**What is required:**
List all lines in the material below that contain "paper".

Segment Open

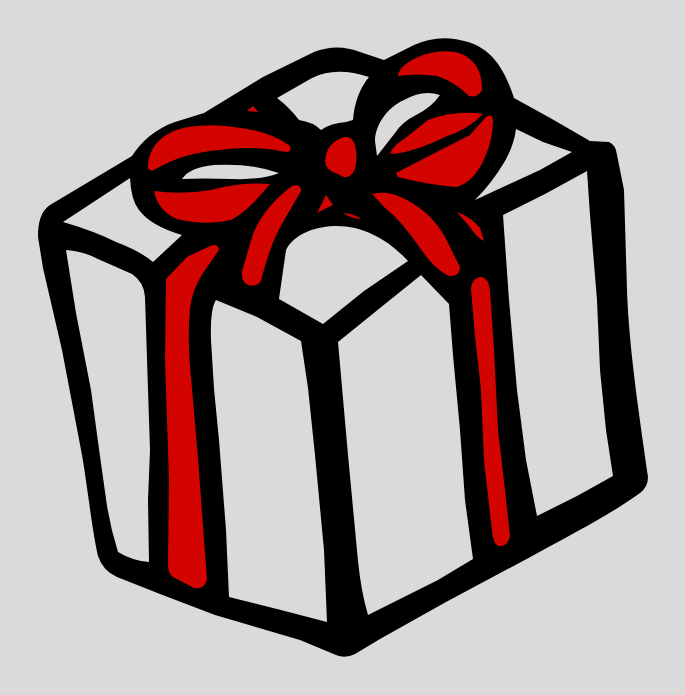
<!DOCTYPE html>
<html lang="en">
<head>
<meta charset="utf-8">
<title>Gift box</title>
<style>
:root { --paper: #dadada; --ink: #000; --ribbon: #d30300; }
html, body { margin: 0; width: 685px; height: 695px; overflow: hidden; background: var(--paper); }
svg { display: block; }
.ink { fill: var(--ink); }
.panels { fill: var(--paper); }
.ribbon { fill: var(--ribbon); }
</style>
</head>
<body>
<svg width="685" height="695" viewBox="0 0 685 695" role="img" aria-label="Gift box with a red ribbon and bow">
  <path class="ink" d="M38 237C38 222 41 211 50 205L132 156C142 141 155 129 175 122L204 113L263 77L314 52Q337 43 360 52L384 60L414 45Q440 33 468 42C492 49 505 70 514 98L552 119L590 141L609 142Q616 145 617 155L624 190L627 290C629 350 640 420 648 477Q648 487 640 493C610 515 570 535 534 555L446 602L380 639L355 654Q345 659 336 655L300 640L215 615L160 594L117 577Q103 571 98 556C92 530 88 490 82 455L62 350L43 268Z"/>

  <g class="panels">
    <g id="lid">
      <path d="M63 222L130 178Q131 200 139 210Q151 226 182 235L153 262Q140 251 116 242Q94 231 63 222Z"/>
      <path d="M277 98L312 78Q336 66 369 77Q355 94 353 120L346 122Q331 123 321 130Q313 122 299 120Q289 107 277 98Z"/>
      <path d="M516 129L543 142L572 152L540 170L475 200Q492 183 505 161Q514 145 516 129Z"/>
      <path d="M286 250C293 236 311 227 334 226C362 225 388 239 408 261L364 291L323 324L279 299Z"/>
    </g>
    <g id="sides">
      <path d="M66 250Q83 251 98 259L132 274Q144 282 145 297L148 390L150 450L148 500L149 562Q133 561 118 552Q111 530 107 506L99 449L91 390L76 313Z"/>
      <path d="M216 300L257 317L301 341L308 388L315 455L324 550L327 622L277 609L229 597L226 530L219 440L214 389L211 340Q210 309 216 300Z"/>
      <path d="M338 342L380 308L421 275L449 304L453 355L460 430L465 500L473 559L438 580L368 615Q361 591 358 561L348 455Z"/>
      <path d="M503 215L545 194L587 171L590 215L597 300L600 370L606 430L613 476L577 496L537 516L526 460L517 390L509 300Z"/>
    </g>
    <g id="bow-openings">
      <path d="M182 179Q190 167 214 165Q252 163 279 173Q262 180 233 179Q202 178 182 179Z"/>
      <path d="M375 141C375 126 386 108 404 100Q423 89 440 95Q432 107 416 115Q402 122 395 133L377 156Z"/>
    </g>
  </g>

  <g class="ribbon">
    <g id="bow-left">
      <path d="M148 168C148 145 165 131 188 127Q215 123 241 128Q270 132 289 145Q293 151 287 152Q252 145 219 150Q182 153 154 170Q150 172 148 168Z"/>
      <path d="M154 191Q182 195 211 190Q240 182 270 184C258 198 247 212 231 220Q206 226 177 219Q158 211 154 191Z"/>
      <path d="M247 111L253 106L258 112Z"/>
    </g>
    <g id="bow-right">
      <path d="M398 76Q399 66 416 58Q434 49 455 52C471 55 483 69 482 90Q478 98 469 96Q455 82 437 76Q418 73 398 76Z"/>
      <path d="M390 153Q394 145 404 139L428 120Q455 110 483 114Q469 129 445 137Q417 151 394 154Z"/>
      <path d="M396 173L425 158L470 135L486 117Q492 113 493 120Q493 139 485 157Q475 181 457 187Q429 185 398 177Z"/>
    </g>
    <path id="knot" d="M325 161C326 148 333 140 345 137Q354 136 356 150Q358 169 351 175Q345 180 338 174Q325 170 325 161Z"/>
    <g id="bow-tails">
      <path d="M292 186Q301 183 301 191C290 211 276 231 270 251Q264 268 261 281Q257 287 248 285Q241 282 242 271L253 234Q264 207 292 186Z"/>
      <path d="M372 194Q387 190 403 198C429 211 442 228 451 249L460 267Q460 277 449 276Q440 272 429 260C415 242 404 223 385 208Z"/>
      <path d="M317 213L326 195L333 205Q326 208 317 213Z"/>
      <path d="M343 213Q353 213 361 219Q353 219 343 213Z"/>
      <path d="M457 212Q471 217 480 228L484 241Q476 237 469 226Z"/>
    </g>
    <g id="side-bands">
      <path d="M166 279L187 257L208 247Q218 242 219 250L203 273Q192 290 190 309Q187 342 191 377L198 458L207 580Q204 590 194 588L173 577Q168 574 168 564L169 480L165 360Z"/>
      <path d="M471 289Q472 277 482 277Q489 279 490 291L494 350L498 430L505 490L510 536Q508 547 498 546Q493 543 492 531L484 460L481 390L475 336Z"/>
    </g>
  </g>
</svg>
</body>
</html>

Segment Closed

**Your solution:**
:root { --paper: #dadada; --ink: #000; --ribbon: #d30300; }
html, body { margin: 0; width: 685px; height: 695px; overflow: hidden; background: var(--paper); }
.panels { fill: var(--paper); }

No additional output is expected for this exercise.